Spanish billionaire Esther Koplowitz asked Jean-Marie Messier to advise on reorganizing debt tied to her controlling stake in Spanish builder FCC, people familiar with the matter said.
Messier Maris & Associes, the firm of the former Vivendi SA chief executive officer, is helping Koplowitz’s investment company B-1998 SL negotiate new terms for loans used to build a majority stake in FCC, said the people, who asked not to be identified because the negotiations are private. FCC drew investor attention last month after Microsoft Corp. founder Bill Gates bought a 5.7 percent stake in the construction company.
Koplowitz, who is worth more than $1 billion, is reorganizing about 800 million euros ($1.1 billion) of debt, 60 percent of which is owned by Banco Bilbao Vizcaya Argentaria SA and 40 percent by Bankia SA, three of the people said. FCC, as Fomento de Construcciones & Contratas SA is known, is seeking to refinance about 5 billion euros of its own loans. Weil, Gotshal & Manges LLP is providing legal advice to B-1998, one of the people said.
Morgan Stanley is advising FCC on those negotiations, three people familiar with the matter said.
The builder has a market value of about 2 billion euros. Koplowitz owned 89.7 percent of B-1998, an investment company with a 53.8 percent stake in FCC, according to the construction company’s 2012 annual report. She has no plans to change the level of her majority stake, one of the people said.
Representatives for B-1998, FCC, Messier, Morgan Stanley, BBVA and Bankia declined to comment on Koplowitz’s debt reorganization. A spokesman at Weil, Gotshal & Manges couldn’t immediately comment when contacted by Bloomberg News today.
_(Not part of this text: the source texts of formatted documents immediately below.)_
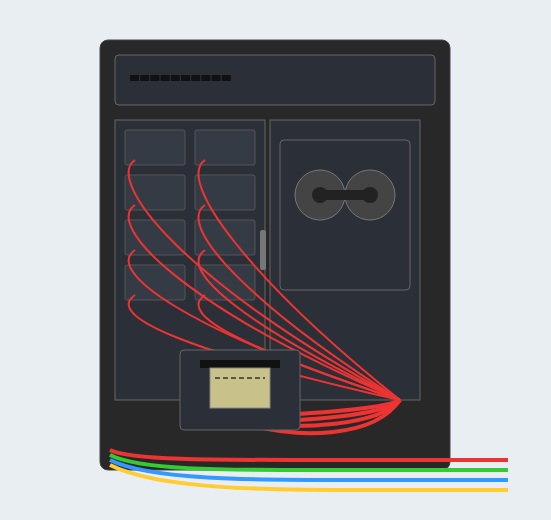
<!DOCTYPE html>
<html lang="en">
<head>
<meta charset="utf-8">
<title>Control cabinet with wiring</title>
<style>
:root {
  --backdrop: #e8eef2;
  --case: #282828;
  --panel: #2b2f38;
  --module: #353b45;
  --edge: #666;
  --slot: #111;
  --reel: #444;
  --hub: #222;
  --handle: #777;
  --paper: #c8c28a;
  --red: #ee3333;
  --green: #33cc33;
  --blue: #3399ff;
  --yellow: #ffcc33;
}
html, body { margin: 0; width: 551px; height: 520px; overflow: hidden; background: var(--backdrop); }
svg { display: block; }
.case { fill: var(--case); stroke: #444; }
.panel { fill: var(--panel); stroke: var(--edge); }
.module { fill: var(--module); stroke: #555; }
.slot { fill: var(--slot); }
.vents { stroke: var(--slot); stroke-width: 6; stroke-dasharray: 9 1.2; }
.reel { fill: var(--reel); stroke: #777; }
.hub { fill: var(--hub); }
.handle { fill: var(--handle); }
.wires, .harness, .cables { fill: none; }
.wires { stroke: var(--red); stroke-width: 2; }
.harness { stroke: var(--red); stroke-width: 4; }
.cables { stroke-width: 4; }
.paper { fill: var(--paper); stroke: #888; }
.print { stroke: #333; stroke-width: 1.5; stroke-dasharray: 5 3; }
</style>
</head>
<body>
<svg width="551" height="520" viewBox="0 0 551 520" role="img" aria-label="Dark control cabinet with modules, tape reels, a printer and coloured wires">
  <defs>
    <rect id="module" class="module" width="60" height="35" rx="2"/>
    <g id="module-row">
      <use href="#module" x="125"/>
      <use href="#module" x="195"/>
    </g>
  </defs>

  <rect class="case" x="100" y="40" width="350" height="430" rx="8"/>

  <g id="top-panel">
    <rect class="panel" x="115" y="55" width="320" height="50" rx="4"/>
    <line class="vents" x1="130" y1="78" x2="231" y2="78"/>
  </g>

  <g id="module-bay">
    <rect class="panel" x="115" y="120" width="150" height="280"/>
    <use href="#module-row" y="130"/>
    <use href="#module-row" y="175"/>
    <use href="#module-row" y="220"/>
    <use href="#module-row" y="265"/>
  </g>

  <g id="tape-bay">
    <rect class="panel" x="270" y="120" width="150" height="280"/>
    <rect class="panel" x="280" y="140" width="130" height="150" rx="4"/>
    <circle class="reel" cx="320" cy="195" r="25"/>
    <circle class="reel" cx="370" cy="195" r="25"/>
    <circle class="hub" cx="320" cy="195" r="8"/>
    <circle class="hub" cx="370" cy="195" r="8"/>
    <rect class="hub" x="320" y="190" width="50" height="10"/>
  </g>

  <rect class="handle" x="260" y="230" width="6" height="40" rx="2"/>

  <g class="wires">
    <path d="M135 160C105 180 180 280 400 400"/>
    <path d="M205 160C175 180 250 280 400 400"/>
    <path d="M135 205C105 225 180 305 400 400"/>
    <path d="M205 205C175 225 250 305 400 400"/>
    <path d="M135 250C105 270 180 328 400 400"/>
    <path d="M205 250C175 270 250 328 400 400"/>
    <path d="M135 295C105 315 180 350 400 400"/>
    <path d="M205 295C175 315 250 350 400 400"/>
  </g>

  <g class="harness">
    <path d="M240 417C310 414 385 409 400 400"/>
    <path d="M240 420C300 423 385 415 400 400"/>
    <path d="M240 422C300 431 380 425 400 400"/>
    <path d="M240 422C300 441 375 437 400 400"/>
  </g>

  <g id="printer">
    <rect class="panel" x="180" y="350" width="120" height="80" rx="4"/>
    <rect class="slot" x="200" y="360" width="80" height="8"/>
    <rect class="paper" x="210" y="368" width="60" height="40"/>
    <line class="print" x1="215" y1="378" x2="265" y2="378"/>
  </g>

  <g class="cables">
    <path stroke="var(--red)" d="M110 450C130 460 210 460 310 460H508"/>
    <path stroke="var(--green)" d="M110 455C140 470 220 470 310 470H508"/>
    <path stroke="var(--blue)" d="M110 460C150 480 250 480 350 480H508"/>
    <path stroke="var(--yellow)" d="M110 465C160 490 270 490 370 490H508"/>
  </g>
</svg>
</body>
</html>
Esther Koplowitz raised her stake in the company in 2004 and increased her holding in B-1998 in 2008 and 2010. Vivendi has owned a stake in FCC, and Messier previously served as a board member of the construction company.
The Spanish builder stopped paying dividends this year. FCC had a net loss of 674.9 million euros in the first nine months of 2013 compared to profit in the year-earlier period. Analysts expect the company to earn 44.8 million euros next year, according to the average of eight estimates compiled by Bloomberg.
FCC wants its banks to agree to convert part of its loans into payment-in-kind debt, which allow borrowers to roll up interest so that it’s paid when the debt comes due, people familiar with the matter said last month. FCC’s lenders are pushing for the company to reduce its debt and bolster equity through selling assets or retaining profit, the people said.
The stock fell 3.7 percent to 15.30 euros. It has gained 73 percent in the past year, though it’s trading at a fifth of the level of its 2007 peak.